How does time flow through your life? At a constant pace or does it seem to creep through some experiences while speeding through others? A team of psychologists at Johannes Gutenberg University Mainz analyzed studies of time perception and discovered depressed people do feel time passes more slowly, yet their estimates when judging the duration of a specific interval (such as two seconds or two minutes) are just as accurate as those of healthy people.

"I've been interested  in time perception and rhythm perception for many years," Dr. Daniel Oberfeld-Twistel, a professor of Psychology and co-author of the study, told Medical Daily when asked about his inspiration. "In several contexts, we are studying whether basic perceptual processes are altered in persons with psychological disorders."

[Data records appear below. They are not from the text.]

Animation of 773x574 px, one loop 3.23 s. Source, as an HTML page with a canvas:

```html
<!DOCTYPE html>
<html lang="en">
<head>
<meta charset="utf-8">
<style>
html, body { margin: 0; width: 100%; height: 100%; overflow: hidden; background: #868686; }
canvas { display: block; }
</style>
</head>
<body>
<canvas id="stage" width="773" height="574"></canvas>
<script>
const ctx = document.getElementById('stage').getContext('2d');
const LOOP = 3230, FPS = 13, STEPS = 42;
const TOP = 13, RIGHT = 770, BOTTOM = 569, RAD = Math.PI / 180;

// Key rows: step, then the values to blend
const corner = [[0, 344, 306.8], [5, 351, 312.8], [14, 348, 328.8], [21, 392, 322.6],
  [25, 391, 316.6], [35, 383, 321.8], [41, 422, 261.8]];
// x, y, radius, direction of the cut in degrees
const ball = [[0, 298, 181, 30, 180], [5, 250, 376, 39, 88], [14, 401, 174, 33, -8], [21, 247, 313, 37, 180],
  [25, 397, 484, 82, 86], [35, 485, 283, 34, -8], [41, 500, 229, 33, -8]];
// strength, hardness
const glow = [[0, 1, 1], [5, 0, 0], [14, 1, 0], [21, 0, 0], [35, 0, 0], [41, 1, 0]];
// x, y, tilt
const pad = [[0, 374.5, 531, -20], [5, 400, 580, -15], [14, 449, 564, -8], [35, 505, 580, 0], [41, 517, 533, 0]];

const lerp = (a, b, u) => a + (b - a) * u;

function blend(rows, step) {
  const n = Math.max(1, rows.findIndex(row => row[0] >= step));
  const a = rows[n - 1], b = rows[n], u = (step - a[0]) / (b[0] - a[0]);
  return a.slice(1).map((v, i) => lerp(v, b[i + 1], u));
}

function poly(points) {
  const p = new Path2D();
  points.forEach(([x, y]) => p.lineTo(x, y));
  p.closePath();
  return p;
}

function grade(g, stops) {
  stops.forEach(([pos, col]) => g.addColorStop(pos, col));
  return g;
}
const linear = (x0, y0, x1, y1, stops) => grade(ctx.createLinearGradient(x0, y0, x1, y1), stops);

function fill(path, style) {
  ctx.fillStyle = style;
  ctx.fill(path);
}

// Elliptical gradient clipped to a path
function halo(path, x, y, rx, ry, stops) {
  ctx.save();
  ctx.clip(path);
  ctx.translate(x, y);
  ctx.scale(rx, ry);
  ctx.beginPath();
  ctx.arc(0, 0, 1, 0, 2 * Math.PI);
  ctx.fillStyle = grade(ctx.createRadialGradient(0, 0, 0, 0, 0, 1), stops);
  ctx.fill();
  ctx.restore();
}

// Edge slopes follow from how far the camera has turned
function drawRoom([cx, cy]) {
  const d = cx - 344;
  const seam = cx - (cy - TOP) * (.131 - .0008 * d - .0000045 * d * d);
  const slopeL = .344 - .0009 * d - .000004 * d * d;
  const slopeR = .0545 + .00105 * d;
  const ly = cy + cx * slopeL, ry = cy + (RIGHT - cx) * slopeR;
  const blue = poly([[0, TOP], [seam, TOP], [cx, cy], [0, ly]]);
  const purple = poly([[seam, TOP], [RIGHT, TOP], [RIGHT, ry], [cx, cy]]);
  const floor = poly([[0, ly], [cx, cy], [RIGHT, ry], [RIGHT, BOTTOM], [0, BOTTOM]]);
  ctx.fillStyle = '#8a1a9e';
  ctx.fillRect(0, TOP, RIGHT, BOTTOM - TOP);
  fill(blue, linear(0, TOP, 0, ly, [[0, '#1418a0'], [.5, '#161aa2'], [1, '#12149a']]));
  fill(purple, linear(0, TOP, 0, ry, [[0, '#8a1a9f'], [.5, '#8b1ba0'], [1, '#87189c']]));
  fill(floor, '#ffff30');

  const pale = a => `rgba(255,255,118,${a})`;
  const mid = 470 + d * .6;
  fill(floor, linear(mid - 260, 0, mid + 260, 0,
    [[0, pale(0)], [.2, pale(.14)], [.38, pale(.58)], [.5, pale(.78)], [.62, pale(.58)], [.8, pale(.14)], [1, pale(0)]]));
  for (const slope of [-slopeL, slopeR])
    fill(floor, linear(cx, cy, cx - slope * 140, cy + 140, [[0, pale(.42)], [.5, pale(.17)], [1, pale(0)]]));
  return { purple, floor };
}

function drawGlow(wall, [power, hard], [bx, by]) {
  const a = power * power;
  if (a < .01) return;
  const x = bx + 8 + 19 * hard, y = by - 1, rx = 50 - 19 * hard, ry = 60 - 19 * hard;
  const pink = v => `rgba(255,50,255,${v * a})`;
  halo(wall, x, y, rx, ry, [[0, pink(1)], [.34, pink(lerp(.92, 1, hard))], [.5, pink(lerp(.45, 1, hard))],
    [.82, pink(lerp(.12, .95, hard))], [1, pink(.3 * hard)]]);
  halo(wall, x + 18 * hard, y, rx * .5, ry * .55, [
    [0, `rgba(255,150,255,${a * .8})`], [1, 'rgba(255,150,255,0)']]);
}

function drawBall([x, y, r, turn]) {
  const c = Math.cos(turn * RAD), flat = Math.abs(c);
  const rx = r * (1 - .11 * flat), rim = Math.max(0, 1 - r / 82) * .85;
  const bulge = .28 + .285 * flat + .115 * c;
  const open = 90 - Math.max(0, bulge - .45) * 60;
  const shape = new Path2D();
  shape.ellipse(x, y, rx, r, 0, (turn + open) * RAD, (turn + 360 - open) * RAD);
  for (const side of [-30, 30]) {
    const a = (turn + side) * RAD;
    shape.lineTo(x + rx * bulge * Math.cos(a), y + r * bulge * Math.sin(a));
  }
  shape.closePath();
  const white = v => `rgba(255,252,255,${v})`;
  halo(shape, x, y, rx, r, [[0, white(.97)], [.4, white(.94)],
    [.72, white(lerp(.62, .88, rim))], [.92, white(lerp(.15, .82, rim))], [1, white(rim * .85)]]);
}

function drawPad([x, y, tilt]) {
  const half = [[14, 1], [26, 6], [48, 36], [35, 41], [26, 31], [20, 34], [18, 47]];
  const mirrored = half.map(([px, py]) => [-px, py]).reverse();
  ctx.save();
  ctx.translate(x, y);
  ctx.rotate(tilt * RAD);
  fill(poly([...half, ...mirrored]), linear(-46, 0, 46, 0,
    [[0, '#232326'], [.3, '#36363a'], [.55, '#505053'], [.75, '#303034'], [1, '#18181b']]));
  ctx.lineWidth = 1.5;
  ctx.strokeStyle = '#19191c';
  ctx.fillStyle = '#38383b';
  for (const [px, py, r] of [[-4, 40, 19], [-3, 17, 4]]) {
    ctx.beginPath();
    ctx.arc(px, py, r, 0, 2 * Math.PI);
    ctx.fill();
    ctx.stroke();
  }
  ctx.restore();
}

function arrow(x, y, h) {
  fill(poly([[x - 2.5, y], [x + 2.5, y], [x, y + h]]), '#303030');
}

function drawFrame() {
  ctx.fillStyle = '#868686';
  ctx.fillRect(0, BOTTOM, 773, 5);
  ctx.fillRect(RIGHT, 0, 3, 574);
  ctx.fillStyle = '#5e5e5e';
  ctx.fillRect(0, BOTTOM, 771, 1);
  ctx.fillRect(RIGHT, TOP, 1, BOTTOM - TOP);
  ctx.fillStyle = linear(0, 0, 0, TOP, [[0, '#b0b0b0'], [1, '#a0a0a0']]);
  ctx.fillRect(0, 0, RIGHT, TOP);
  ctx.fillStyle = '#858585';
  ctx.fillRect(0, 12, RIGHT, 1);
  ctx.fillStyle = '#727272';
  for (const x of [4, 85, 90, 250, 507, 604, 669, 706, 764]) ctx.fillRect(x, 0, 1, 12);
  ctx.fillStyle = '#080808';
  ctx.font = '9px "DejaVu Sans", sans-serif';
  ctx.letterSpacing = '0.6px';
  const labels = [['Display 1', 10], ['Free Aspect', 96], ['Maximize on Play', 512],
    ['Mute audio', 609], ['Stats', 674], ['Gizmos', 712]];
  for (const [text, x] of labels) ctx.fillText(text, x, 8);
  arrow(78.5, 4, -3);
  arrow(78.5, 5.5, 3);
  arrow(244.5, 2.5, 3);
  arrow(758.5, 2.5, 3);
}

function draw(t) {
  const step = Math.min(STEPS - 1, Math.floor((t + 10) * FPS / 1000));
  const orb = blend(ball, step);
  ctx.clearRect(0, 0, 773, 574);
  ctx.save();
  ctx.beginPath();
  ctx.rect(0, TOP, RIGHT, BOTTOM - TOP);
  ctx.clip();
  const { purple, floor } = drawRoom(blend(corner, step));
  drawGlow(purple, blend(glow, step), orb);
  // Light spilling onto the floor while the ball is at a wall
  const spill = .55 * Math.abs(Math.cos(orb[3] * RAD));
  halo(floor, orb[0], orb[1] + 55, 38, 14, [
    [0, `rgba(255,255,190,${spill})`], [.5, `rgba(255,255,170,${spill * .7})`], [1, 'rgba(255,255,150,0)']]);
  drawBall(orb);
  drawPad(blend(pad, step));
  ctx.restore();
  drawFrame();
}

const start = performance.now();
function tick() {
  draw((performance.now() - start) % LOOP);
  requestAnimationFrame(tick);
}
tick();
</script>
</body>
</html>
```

The ancient Greeks had not one but two separate words for time: chronos and kairos. Chronos describes what they thought of as regular time, while kairos describes those moments when time opens and slows, when a single second performs a pirouette and the digital clocks fade from sight so that some event or circumstance is enabled to take on great significance to us. We travel beyond the borders established by the ticking clocks and enter the eternal during kairos. It’s where our spirits fly.

Perception Differences

While philosophers might see slowing time as the root of enlightenment or joy, the depressed often suggest that such lingering time is their everyday milieu, a burden they must bear with whatever dignity they can muster. So what is the truth — do depressed people pass through time more slowly than healthy people? For the current study, two researchers analyzed past research comparing the performance of depressed people and non-depressed people who were tasked with completing four separate time tasks:  verbal time estimation, time production, time reproduction, and duration discrimination.

Searching the scientific literature, the researchers found 16 studies on time perception in depression, which included data from 433 depressive patients and 485 healthy control volunteers. After evaluation and analysis, the researchers discovered that, compared to healthy people, depressive people subjectively perceive time as going by less quickly. Yet, when judging actual interval durations — Did the video last five minutes or four minutes? How long did the bell tone last? — the depressed patients performed equally well as healthy volunteers.  

Noting that the effects of medication, such as anti-depressants, have not yet been investigated in sufficient detail, the researchers concede their study has limitations. "We are considering additional experiments on this issue, and hope that our meta-analysis will inspire other researchers to study the issues we pointed out," Oberfeld-Twistel told Medical Daily. Their current discovery, however, remains strong: A depressed person's subjective feeling of the passage of time differs from the ability to assess the actual duration of external events. The individual components of time, then, may be experienced differently by someone who suffers a mood disorder.

Asked which comes first — the perception of a slower pace of  time or depressed feelings — Oberfeld-Twistel said, "I don't think anyone has a definitive answer at the moment." No matter, his work suggests a kind of negative kairos exists for those who suffer a mood disorder. If only we could make each lingering moment entirely beautiful, all might be cured.

Source: Thönes S, Oberfeld D. Time perception in depression: A meta-analysis. Journal of Affective Disorders. 2015.